4. Hamams are a culture shock.
After much excitement & anxiety, I lost my Hamam (Turkish bath) virginity at a 500 year old Hamam, in a small Turkish neighborhood in Istanbul. Nothing I read online could have prepared me for the the initial awkwardness with all the flesh on display! This fascinating tradition of the Ottoman Empire dates back several hundred years, where women socialize over long, pampering baths, scrubs and massages (and men too, in separate chambers), completely comfortable with such bodily exposure as no non-liberal country would be comfortable with. Ataturk’s republican reforms in the 1920s were then only a public reflection of this liberal thinking of the Turkish society. History aside, I’ve never felt more pampered than that 90 minute Turkish bath!
5. Turkish people love Indians!
This is perhaps the most surprising and most flattering impression, for we Indians rarely receive such welcome in foreign countries. It started at the airport, continued in Istanbul, and magnified in Safrabolu, my first stop on the Black Sea countryside. The lack of a local language beyond Merhaba has inadvertently led to me being asked if I’m Arabic or English, and greeted with a big smile, sometimes a hug, and often a wow, when I’ve said Indian. Hindi or Hindustani as they call us, they love Bollywood (referred to as Hindi TV), and an old man I met in Safranbolu even drew a heart on my hand and said half is Turkey, half is India! Feels good to see such love for India halfway across the globe.

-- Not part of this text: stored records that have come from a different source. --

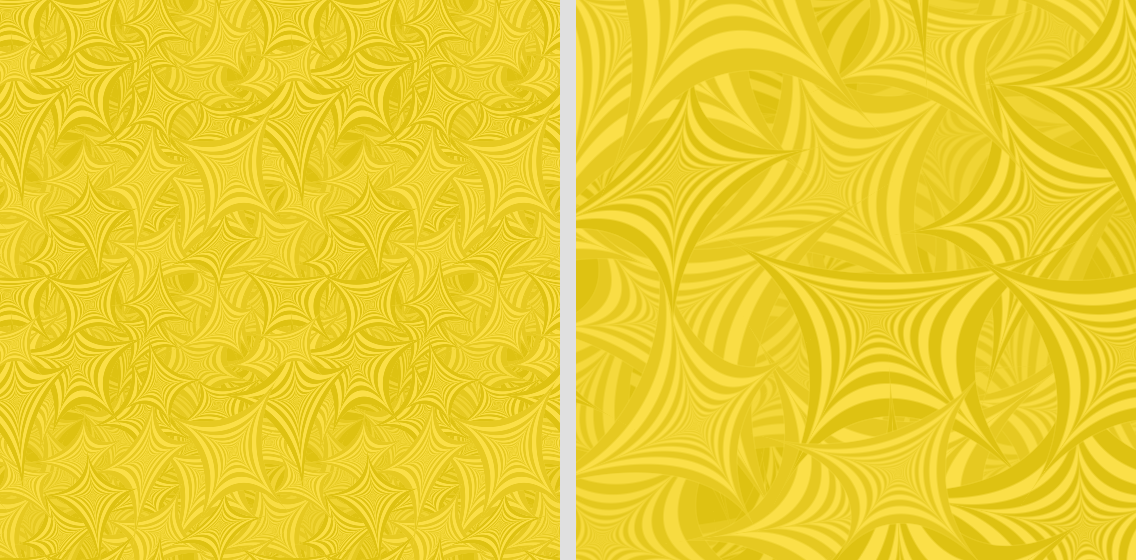
Left: the whole. Right: its middle third, enlarged.
Reproduce this pattern procedurally as a three.js fragment shader.

```glsl
#define REPEATS 2.0
#define STARS 64
#define MIN_REACH 0.17
#define MAX_REACH 0.27
#define CURVE 0.56
#define RINGS 2.4
#define SOFT 0.0024
#define DEEP vec3(0.87, 0.76, 0.07)
#define GOLD vec3(0.90, 0.79, 0.13)
#define AMBER vec3(0.94, 0.83, 0.20)
#define LEMON vec3(0.985, 0.875, 0.28)

varying vec2 vUv;

const float TAU = 6.2831853;

float hash(float id, float salt) {
  return fract(sin(id * 12.9898 + salt * 78.233 + 1.7) * 43758.545);
}

float cross2(vec2 a, vec2 b) {
  return a.x * b.y - a.y * b.x;
}

// Uneven tip number k of a star with the given count of tips
vec2 starTip(float id, float k, float count) {
  k = mod(k, count);
  float bend = 0.5 * (hash(id, k + 10.0) - 0.5);
  float angle = TAU * ((k + bend) / count + hash(id, 3.0));
  float reach = mix(MIN_REACH, MAX_REACH, hash(id, 4.0));
  reach *= mix(0.72, 1.3, hash(id, k + 20.0));
  return reach * vec2(cos(angle), sin(angle));
}

// x: relative size of the concave outline through p, y: its slope
vec2 starField(vec2 p, float id) {
  float count = hash(id, 5.0) > 0.75 ? 5.0 : 4.0;
  vec2 field = vec2(9.0, 1.0);
  for (int k = 0; k < 5; k++) {
    if (float(k) >= count) break;
    vec2 tipA = starTip(id, float(k), count);
    vec2 tipB = starTip(id, float(k) + 1.0, count);
    float area = cross2(tipA, tipB);
    vec2 w = vec2(cross2(p, tipB), cross2(tipA, p)) / area;
    if (min(w.x, w.y) >= 0.0) {
      w = max(w, 0.0002);
      vec2 bent = pow(w, vec2(CURVE));
      float size = pow(bent.x + bent.y, 1.0 / CURVE);
      vec2 rate = pow(size / w, vec2(1.0 - CURVE));
      vec2 slope = rate.x * vec2(tipB.y, -tipB.x) + rate.y * vec2(-tipA.y, tipA.x);
      field = vec2(size, length(slope) / area);
    }
  }
  return field;
}

void main() {
  vec2 tile = fract(vUv * REPEATS);
  vec3 color = DEEP;

  // Stars stacked from back to front, wrapped around the tile
  for (int i = 0; i < STARS; i++) {
    float id = float(i);
    vec2 jitter = 0.09 * vec2(hash(id, 1.0), hash(id, 2.0));
    vec2 center = fract(id * vec2(0.75488, 0.56984) + jitter);
    vec2 p = fract(tile - center + 0.5) - 0.5;
    if (length(p) > MAX_REACH * 1.35) continue;

    vec2 field = starField(p, id);
    float blur = field.y * SOFT;
    float cover = clamp(0.5 + (1.0 - field.x) / blur, 0.0, 1.0);

    // Nested outlines narrowing towards the centre, dark at the rim
    float wave = sin(-TAU * RINGS * log(field.x));
    float ringBlur = 0.5 * TAU * RINGS * blur / field.x;
    float light = 0.5 - 0.5 * clamp(wave / ringBlur, -1.0, 1.0);

    // Nearer stars are brighter, shades differ from star to star
    float nearness = (id + 1.0) / float(STARS);
    vec3 dark = mix(DEEP, GOLD, smoothstep(0.4, 0.6, hash(id, 6.0)));
    vec3 bright = mix(AMBER, LEMON, smoothstep(0.35, 0.8, nearness + 0.2 * hash(id, 7.0)));
    color = mix(color, mix(dark, bright, light), cover);
  }

  gl_FragColor = vec4(color, 1.0);
}
```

Have you travelled in Turkey? What were your impressions of the country & its people?